The crises hitting the ad industry keep multiplying. Ad-blocking stories have topped the trades and mainstream press for weeks. Talent shortages abound, though the great work produced by top talent is rarely properly rewarded. Twenty years after the first banner ad debuted, we still can’t agree on what an impression is. There are crises of confidence matched by crises of competence.
Every crisis breeds opportunity. Here is a simple guide to solving every major predicament in our industry.
1. Agree on impressions. This is easy. An ad must be fully viewable on the screen for it to count. Publishers can charge a premium when consumers take actions on those ads, provided there are rigorous measures in place to prevent bots from taking such actions.
2. Fix video views. No, a split-second impression doesn’t count as a view. P&G defined the “first moment of truth” — the time it takes a shopper to make up his or her mind about a product when encountering it on a store shelf — at three to seven seconds. Granted, other research cited by Malcolm Gladwell and others say opinions are made in a split second. Let’s split the difference and call three seconds the minimum for what counts as a video view. A bonus: The shortest popular form of video today is Vine, running six seconds, so even Vine would only have to charge for half a view for a promoted post.
3. Fix video placements. Stop putting video ads in the dumbest possible places, like 30-second spots in front of 60-second movie trailers (which, by the way, are ads), or overloading ads on kiddie music videos (the whole point of letting kids watch those videos is to let parents do something else, so 99% of those clicks are from toddlers trying to get to Elmo).

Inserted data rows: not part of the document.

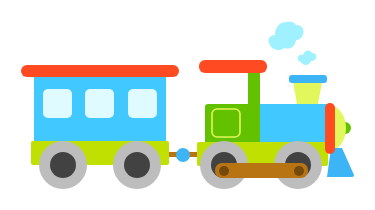
<!DOCTYPE html>
<html lang="en">
<head>
<meta charset="utf-8">
<title>Toy train</title>
<style>
:root {
  --paper: #fff;
  --blue: #40c8ff;
  --deep-blue: #3db4f6;
  --sky: #a0f1ff;
  --glass: #dffbff;
  --red: #ff4a22;
  --lime: #bfe000;
  --pale-lime: #e2f75c;
  --green: #62c100;
  --grey: #bdbdbd;
  --dark: #424242;
  --brown: #b87412;
  --bolt: #75480c;
}
html, body { margin: 0; background: var(--paper); overflow: hidden; }
svg { display: block; width: 375px; height: 210px; }
.blue { fill: var(--blue); }
.deep-blue { fill: var(--deep-blue); }
.sky { fill: var(--sky); }
.glass { fill: var(--glass); }
.red { fill: var(--red); }
.lime { fill: var(--lime); }
.pale-lime { fill: var(--pale-lime); }
.green { fill: var(--green); }
.tyre { fill: var(--grey); }
.hub { fill: var(--dark); }
.brown { fill: var(--brown); }
.bolt { fill: var(--bolt); }
.panel { fill: none; stroke: var(--pale-lime); stroke-width: 1.6; }
</style>
</head>
<body>
<svg viewBox="0 0 375 210" role="img" aria-label="Toy steam train with one carriage">
  <defs>
    <g id="wheel">
      <circle class="tyre" r="24"/>
      <circle class="hub" r="13"/>
    </g>
    <rect id="window" class="glass" width="29" height="29" rx="5"/>
  </defs>

  <g id="smoke" class="sky">
    <path d="M269 43c-2-5 2-8 6-8 0-8 5-14 13-13 4-1 7 1 8 3 6 0 9 5 7 9-1 4-4 6-7 6-1 7-6 10-12 8-4 4-13 2-15-5z"/>
    <path d="M298 59c-1-3 2-5 5-4 1-5 7-6 9-2 4 0 5 3 4 5-1 3-4 3-5 3-2 5-8 5-10 1-1 0-3-1-3-3z"/>
  </g>

  <g id="coupling">
    <rect class="brown" x="167" y="152" width="34" height="5"/>
    <circle class="deep-blue" cx="183" cy="155" r="7"/>
  </g>

  <g id="carriage">
    <rect class="blue" x="34" y="74" width="132" height="68"/>
    <rect class="lime" x="31" y="141" width="138" height="24" rx="2"/>
    <rect class="red" x="21" y="65" width="158" height="12" rx="6"/>
    <use href="#window" x="43" y="89"/>
    <use href="#window" x="85" y="89"/>
    <use href="#window" x="128" y="89"/>
    <use href="#wheel" x="63" y="165"/>
    <use href="#wheel" x="137" y="165"/>
  </g>

  <g id="engine">
    <circle class="green" cx="345" cy="128" r="6"/>
    <path class="pale-lime" d="M331 105c9 2 15 12 15 23s-6 21-15 23z"/>
    <path class="deep-blue" d="M331 148h11l12 27q0 2-2 2h-25z"/>
    <rect class="blue" x="258" y="104" width="70" height="39"/>
    <path class="pale-lime" d="M293 82h29l-4 22h-21z"/>
    <rect class="deep-blue" x="289" y="75" width="38" height="8" rx="3"/>
    <path class="green" d="M248 70h12v72h-55v-35q0-3 3-3h40z"/>
    <rect class="panel" x="212" y="109" width="28" height="28" rx="5"/>
    <rect class="red" x="199" y="60" width="68" height="13" rx="6"/>
    <rect class="lime" x="197" y="142" width="131" height="24" rx="2"/>
    <rect class="red" x="325" y="103" width="10" height="51" rx="5"/>
    <use href="#wheel" x="224" y="165"/>
    <use href="#wheel" x="298" y="165"/>
    <rect class="brown" x="215" y="163" width="93" height="15" rx="7"/>
    <circle class="bolt" cx="224" cy="171" r="5"/>
    <circle class="bolt" cx="299" cy="171" r="5"/>
  </g>
</svg>
</body>
</html>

4. Reject short-term opportunism for long-term gains. Can you cram another ad on a page or between pages or every 12 seconds during a video? Sure. What will that do to the user experience? And even if today you can get away with it because you’re the only game in town with a certain kind of content, you’re making people hate us all more. See also: the Tragedy of the Commons.
6. Don’t <adage_no_lookbook_links>steal. That means ideas. That means work. Don’t ask for something for free when you would have had to pay for it by other means, and then use it as if you have the rights to it. Anything of value has a cost. Pay a fair rate.
7. Reward great work. Instead of constantly nickeling and diming partners and vendors, offer a premium on truly great work, whether it hits a specific goal or achieves some kind of breakthrough success.
8. Be open about what work costs. “Work” is defined broadly here — whatever it is you’re selling. Don’t shy away from making your case. If it really can be done as well by someone in the Philippines or a college kid on Fiverr, you’re fighting a losing battle anyway.
9. Accept where the race to the bottom leads. If your only goal is to shed costs, you will get the worst of all the industry has to offer. If you’re the seller though, your focus should be charging what your offering is worth — not what you can get away with charging for the time being.
10. Uphold security at all costs. The Ashley Madison hack won’t stop people from doing stupid things online, especially when it comes to their personally identifiable information. We have to accept that we are all Ashley Madison: We are all trusted with customers’ information, and we have a duty to protect it. Even if the stakes are lower, given that most of our businesses don’t have Ashley Madison’s moral issues, we all must make the head of security the best-known person at our organizations. Without security, nothing we do matters.
11. Eat our own dog food. It seems people in the ad industry were early adopters of DVRs and Netflix (TV’s ad blockers) but late adopters of ad blockers used online. Perhaps rationalization is the cause; on TV, ad skipping or avoidance is an ancillary benefit, rather than the entire purpose as it is with ad-blocking software. We can no longer afford to be blind to the tools used to get around us.
12. Put trust first. That’s where all of this leads. Our industry ranks somewhere down there with ambulance-chasers and Congress in terms of least trusted institutions. At our constant galas, we’re so busy patting ourselves on the back that we don’t consider how despised we are. What would it take to become one of the most trusted industries? Much of the time, we’re helping people find out about stuff they probably want, while subsidizing media that would cost far more without our efforts. All that we’re missing is a consistent effort to earn the trust of our customers — and each other. A reputation for trustworthiness, more than anything we can ever offer in terms of salaries, would do wonders for our talent crisis as well.
There you, crises solved. Now we can get back to our day jobs.